Stored data entries:
· · · · ·
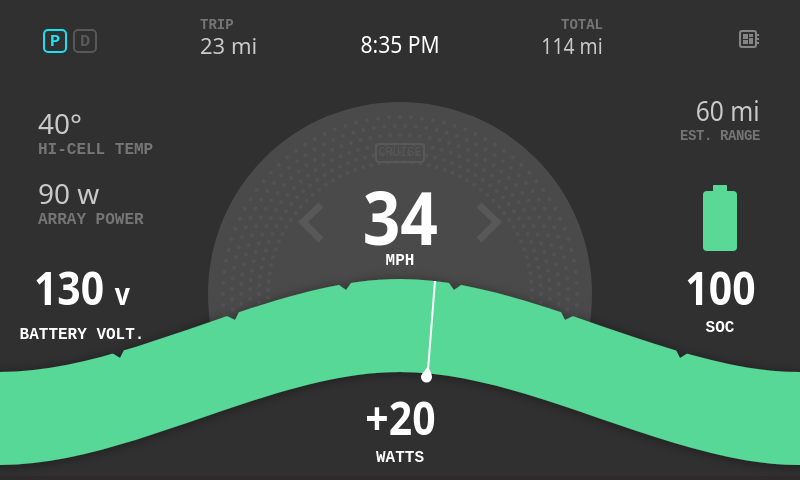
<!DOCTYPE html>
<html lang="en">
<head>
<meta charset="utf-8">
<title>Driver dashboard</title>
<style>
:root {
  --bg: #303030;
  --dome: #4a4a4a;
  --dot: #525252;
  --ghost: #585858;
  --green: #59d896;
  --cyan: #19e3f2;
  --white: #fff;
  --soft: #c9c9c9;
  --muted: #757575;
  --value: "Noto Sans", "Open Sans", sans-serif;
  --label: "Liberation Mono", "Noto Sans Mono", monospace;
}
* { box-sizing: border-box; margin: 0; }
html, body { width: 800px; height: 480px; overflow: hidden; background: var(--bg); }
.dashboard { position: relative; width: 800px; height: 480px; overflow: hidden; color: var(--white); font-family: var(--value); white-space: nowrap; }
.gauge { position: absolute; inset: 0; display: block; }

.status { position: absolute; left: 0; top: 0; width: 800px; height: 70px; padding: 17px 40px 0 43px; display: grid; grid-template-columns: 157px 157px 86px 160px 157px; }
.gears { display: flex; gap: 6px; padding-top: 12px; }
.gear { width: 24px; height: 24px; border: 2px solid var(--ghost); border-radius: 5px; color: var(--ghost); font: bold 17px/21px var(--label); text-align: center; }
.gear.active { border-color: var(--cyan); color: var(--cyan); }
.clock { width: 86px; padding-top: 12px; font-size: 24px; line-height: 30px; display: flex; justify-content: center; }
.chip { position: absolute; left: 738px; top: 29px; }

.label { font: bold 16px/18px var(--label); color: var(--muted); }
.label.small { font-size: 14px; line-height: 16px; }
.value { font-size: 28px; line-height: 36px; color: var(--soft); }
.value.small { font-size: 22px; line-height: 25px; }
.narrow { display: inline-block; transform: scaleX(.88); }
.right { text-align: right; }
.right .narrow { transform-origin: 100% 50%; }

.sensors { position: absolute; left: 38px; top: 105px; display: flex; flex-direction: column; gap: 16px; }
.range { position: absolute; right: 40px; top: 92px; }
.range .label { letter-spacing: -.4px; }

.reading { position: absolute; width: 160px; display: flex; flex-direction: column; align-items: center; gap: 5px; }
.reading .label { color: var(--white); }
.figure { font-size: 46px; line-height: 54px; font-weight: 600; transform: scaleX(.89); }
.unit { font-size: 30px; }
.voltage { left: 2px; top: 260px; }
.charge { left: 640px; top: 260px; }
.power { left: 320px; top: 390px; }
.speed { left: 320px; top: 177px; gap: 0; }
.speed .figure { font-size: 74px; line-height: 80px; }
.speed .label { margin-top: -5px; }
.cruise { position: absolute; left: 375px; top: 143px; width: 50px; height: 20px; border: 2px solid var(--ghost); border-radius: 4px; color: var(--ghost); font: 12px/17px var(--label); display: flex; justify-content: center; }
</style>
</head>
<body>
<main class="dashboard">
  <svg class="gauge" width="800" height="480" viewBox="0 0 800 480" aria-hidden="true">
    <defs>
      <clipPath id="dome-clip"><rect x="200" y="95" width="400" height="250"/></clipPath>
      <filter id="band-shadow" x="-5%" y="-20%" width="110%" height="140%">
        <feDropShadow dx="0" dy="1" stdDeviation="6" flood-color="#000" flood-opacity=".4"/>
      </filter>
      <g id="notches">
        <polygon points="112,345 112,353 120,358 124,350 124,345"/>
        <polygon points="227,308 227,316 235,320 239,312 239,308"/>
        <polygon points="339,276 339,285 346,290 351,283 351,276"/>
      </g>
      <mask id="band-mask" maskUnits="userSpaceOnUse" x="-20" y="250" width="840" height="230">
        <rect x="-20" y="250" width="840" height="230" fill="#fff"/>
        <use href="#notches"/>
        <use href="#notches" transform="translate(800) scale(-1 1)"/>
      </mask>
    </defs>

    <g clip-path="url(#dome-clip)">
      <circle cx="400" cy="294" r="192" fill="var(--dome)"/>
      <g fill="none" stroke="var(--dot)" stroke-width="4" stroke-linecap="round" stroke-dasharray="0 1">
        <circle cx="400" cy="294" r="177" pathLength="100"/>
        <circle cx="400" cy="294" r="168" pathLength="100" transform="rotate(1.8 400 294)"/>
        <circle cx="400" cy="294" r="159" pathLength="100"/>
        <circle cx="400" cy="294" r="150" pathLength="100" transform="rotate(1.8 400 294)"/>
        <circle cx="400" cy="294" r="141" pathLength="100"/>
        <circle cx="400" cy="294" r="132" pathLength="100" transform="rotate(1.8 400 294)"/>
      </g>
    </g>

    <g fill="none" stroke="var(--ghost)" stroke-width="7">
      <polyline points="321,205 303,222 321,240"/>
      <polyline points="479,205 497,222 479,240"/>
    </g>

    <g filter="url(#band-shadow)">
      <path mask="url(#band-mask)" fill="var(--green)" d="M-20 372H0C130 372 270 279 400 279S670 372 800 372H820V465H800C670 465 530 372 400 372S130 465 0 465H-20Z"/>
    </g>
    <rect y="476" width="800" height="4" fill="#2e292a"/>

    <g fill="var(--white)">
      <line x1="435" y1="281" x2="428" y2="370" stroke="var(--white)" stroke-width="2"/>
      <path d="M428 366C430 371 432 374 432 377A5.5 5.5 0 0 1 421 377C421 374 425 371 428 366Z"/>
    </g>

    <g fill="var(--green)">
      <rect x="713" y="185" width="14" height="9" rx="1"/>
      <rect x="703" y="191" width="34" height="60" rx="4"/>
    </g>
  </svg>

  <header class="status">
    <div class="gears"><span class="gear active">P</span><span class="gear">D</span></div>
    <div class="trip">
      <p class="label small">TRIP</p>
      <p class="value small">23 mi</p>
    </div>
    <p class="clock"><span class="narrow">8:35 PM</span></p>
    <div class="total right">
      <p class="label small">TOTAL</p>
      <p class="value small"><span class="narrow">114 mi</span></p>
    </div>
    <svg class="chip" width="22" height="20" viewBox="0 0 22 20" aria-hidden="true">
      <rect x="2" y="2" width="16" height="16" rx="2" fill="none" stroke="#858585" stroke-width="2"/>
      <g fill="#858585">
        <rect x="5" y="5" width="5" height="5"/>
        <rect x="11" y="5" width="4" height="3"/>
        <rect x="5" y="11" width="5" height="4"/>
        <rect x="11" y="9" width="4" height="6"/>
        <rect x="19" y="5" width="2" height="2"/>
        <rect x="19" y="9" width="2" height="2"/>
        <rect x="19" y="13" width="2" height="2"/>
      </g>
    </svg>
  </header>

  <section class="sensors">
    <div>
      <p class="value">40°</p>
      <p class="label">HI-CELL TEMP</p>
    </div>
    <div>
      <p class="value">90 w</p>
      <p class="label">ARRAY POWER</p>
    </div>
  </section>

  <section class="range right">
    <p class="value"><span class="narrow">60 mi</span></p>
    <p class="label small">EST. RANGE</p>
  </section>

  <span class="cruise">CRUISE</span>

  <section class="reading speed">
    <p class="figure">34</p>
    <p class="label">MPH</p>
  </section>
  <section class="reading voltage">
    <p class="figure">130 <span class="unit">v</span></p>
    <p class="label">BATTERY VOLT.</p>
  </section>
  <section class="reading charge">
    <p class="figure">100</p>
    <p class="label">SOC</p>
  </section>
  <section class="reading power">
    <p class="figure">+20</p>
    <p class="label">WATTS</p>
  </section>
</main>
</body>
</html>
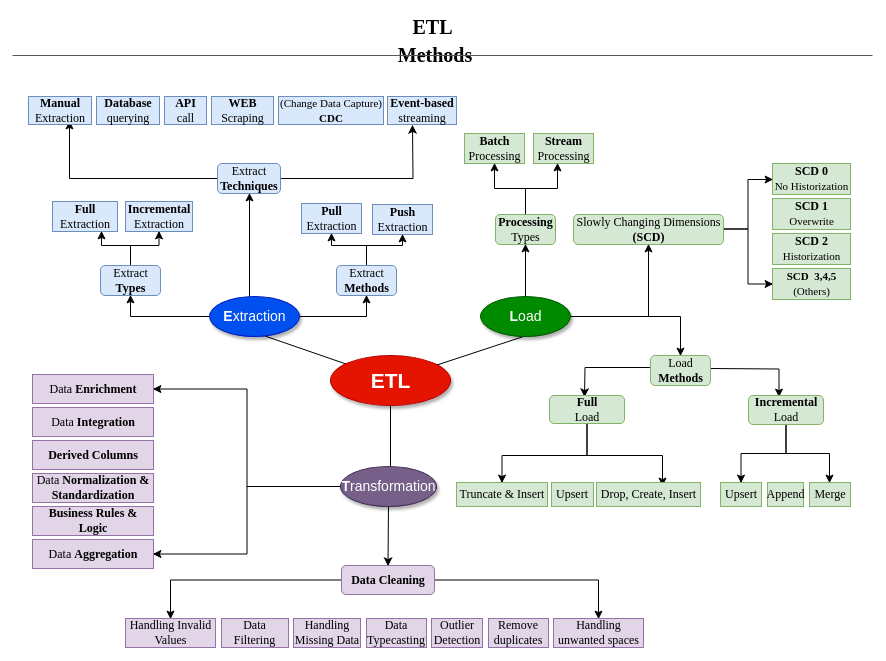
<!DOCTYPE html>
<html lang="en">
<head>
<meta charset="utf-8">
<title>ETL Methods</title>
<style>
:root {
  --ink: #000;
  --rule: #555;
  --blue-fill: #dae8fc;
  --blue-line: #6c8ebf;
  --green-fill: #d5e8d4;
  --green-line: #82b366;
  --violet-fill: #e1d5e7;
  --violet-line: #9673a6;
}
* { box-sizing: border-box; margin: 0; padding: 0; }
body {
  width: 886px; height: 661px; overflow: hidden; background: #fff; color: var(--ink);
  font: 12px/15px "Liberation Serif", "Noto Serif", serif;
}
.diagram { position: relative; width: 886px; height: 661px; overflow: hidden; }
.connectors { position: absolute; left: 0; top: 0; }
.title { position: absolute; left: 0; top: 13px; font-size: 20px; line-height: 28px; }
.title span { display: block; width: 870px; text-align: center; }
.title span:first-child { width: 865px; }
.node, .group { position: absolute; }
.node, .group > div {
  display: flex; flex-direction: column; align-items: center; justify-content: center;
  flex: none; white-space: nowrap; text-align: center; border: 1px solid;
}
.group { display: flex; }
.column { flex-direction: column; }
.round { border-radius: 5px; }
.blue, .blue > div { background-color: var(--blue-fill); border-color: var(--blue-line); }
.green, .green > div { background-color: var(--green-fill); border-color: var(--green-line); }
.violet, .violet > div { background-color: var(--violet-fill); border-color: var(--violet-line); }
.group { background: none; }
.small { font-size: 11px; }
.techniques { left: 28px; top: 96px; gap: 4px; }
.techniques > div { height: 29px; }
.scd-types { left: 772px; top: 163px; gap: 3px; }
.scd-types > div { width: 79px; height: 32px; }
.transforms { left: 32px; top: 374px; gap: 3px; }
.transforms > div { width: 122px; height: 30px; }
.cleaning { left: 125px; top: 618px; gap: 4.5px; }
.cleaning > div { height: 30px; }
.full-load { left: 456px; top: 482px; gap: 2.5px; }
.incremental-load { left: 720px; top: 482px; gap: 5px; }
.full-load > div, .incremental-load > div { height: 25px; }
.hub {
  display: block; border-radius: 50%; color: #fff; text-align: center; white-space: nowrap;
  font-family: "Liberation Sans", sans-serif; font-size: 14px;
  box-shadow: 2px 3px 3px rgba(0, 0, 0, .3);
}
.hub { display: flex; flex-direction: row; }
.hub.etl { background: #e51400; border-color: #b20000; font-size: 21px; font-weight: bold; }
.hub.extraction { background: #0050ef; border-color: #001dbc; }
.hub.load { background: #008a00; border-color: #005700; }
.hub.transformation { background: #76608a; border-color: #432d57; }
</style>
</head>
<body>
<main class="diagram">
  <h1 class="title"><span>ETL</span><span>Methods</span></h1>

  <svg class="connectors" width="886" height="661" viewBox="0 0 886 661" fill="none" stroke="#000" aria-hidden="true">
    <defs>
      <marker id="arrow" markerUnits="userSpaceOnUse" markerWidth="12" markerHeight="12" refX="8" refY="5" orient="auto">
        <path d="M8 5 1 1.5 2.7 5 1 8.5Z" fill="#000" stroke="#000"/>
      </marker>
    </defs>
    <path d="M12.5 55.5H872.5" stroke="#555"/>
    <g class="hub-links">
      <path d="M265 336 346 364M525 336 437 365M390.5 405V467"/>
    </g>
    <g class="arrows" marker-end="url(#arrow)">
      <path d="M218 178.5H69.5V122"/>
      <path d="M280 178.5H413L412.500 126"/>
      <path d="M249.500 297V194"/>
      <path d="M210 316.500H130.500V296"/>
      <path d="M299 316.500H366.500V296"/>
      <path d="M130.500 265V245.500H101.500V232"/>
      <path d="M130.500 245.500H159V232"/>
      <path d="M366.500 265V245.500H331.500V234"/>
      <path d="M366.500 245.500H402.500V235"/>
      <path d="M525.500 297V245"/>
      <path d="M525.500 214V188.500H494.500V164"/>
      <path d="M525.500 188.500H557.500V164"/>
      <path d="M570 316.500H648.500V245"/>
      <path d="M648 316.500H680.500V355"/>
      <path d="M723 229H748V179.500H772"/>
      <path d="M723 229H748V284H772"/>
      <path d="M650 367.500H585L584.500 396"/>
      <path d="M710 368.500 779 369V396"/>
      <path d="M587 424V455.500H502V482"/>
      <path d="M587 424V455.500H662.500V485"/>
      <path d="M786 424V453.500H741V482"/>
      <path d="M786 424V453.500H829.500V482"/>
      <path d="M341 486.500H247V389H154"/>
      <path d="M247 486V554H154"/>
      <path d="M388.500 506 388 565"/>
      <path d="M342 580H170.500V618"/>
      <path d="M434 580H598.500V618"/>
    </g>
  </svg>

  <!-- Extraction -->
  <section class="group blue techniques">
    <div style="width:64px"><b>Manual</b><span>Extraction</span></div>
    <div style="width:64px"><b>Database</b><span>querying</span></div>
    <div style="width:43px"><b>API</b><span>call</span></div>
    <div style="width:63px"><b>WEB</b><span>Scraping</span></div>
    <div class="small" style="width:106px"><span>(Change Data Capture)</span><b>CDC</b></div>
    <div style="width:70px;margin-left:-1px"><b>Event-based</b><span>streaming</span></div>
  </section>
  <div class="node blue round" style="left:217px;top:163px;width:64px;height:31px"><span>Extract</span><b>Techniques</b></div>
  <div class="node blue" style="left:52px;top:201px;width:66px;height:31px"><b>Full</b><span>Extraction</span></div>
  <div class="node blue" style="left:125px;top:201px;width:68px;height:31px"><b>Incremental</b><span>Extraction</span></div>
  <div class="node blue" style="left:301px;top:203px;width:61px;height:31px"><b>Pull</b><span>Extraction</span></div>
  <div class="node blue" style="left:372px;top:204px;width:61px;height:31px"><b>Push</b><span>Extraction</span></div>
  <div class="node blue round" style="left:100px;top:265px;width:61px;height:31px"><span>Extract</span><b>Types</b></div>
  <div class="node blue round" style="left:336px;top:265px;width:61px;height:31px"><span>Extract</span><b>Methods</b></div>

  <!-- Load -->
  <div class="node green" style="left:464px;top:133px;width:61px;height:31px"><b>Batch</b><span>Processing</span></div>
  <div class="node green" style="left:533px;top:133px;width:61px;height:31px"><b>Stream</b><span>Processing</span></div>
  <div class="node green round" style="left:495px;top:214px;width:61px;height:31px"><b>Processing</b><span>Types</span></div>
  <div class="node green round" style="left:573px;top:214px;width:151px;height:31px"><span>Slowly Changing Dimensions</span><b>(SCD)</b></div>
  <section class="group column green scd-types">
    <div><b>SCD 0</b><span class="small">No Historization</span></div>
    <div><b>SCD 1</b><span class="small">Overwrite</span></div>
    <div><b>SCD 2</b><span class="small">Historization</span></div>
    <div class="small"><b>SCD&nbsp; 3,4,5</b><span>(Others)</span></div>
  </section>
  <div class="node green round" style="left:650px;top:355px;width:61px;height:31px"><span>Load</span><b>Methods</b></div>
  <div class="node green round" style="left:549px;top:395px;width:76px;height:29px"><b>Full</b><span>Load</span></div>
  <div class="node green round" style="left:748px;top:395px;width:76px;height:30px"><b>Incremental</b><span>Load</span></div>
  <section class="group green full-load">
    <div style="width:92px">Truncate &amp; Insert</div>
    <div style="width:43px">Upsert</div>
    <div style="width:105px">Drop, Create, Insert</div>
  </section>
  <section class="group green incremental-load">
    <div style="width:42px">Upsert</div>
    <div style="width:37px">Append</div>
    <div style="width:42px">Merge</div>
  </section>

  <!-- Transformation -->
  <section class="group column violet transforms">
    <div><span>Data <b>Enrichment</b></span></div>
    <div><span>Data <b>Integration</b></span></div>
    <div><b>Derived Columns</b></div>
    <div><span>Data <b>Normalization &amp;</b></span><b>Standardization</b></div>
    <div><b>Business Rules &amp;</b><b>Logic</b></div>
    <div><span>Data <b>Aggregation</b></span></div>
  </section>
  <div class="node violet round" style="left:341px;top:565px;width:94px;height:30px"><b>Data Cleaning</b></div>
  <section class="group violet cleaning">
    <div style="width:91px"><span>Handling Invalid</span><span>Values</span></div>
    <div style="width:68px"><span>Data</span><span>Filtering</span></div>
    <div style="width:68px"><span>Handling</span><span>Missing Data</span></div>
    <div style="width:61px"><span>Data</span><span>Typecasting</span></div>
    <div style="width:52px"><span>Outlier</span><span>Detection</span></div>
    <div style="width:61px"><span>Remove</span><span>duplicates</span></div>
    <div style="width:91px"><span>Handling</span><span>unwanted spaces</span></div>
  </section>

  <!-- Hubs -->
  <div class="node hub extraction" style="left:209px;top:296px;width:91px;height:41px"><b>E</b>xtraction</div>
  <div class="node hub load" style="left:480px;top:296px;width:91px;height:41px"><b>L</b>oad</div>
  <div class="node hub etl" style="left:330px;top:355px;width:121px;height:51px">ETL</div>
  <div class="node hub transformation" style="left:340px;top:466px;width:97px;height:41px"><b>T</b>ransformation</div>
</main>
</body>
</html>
· · · · ·
_What is expected_
I need every line of the data that has the word "stroke"; please list them.

_Result of the exercise_
      <g fill="none" stroke="var(--dot)" stroke-width="4" stroke-linecap="round" stroke-dasharray="0 1">
    <g fill="none" stroke="var(--ghost)" stroke-width="7">
      <line x1="435" y1="281" x2="428" y2="370" stroke="var(--white)" stroke-width="2"/>
      <rect x="2" y="2" width="16" height="16" rx="2" fill="none" stroke="#858585" stroke-width="2"/>
  <svg class="connectors" width="886" height="661" viewBox="0 0 886 661" fill="none" stroke="#000" aria-hidden="true">
        <path d="M8 5 1 1.5 2.7 5 1 8.5Z" fill="#000" stroke="#000"/>
    <path d="M12.5 55.5H872.5" stroke="#555"/>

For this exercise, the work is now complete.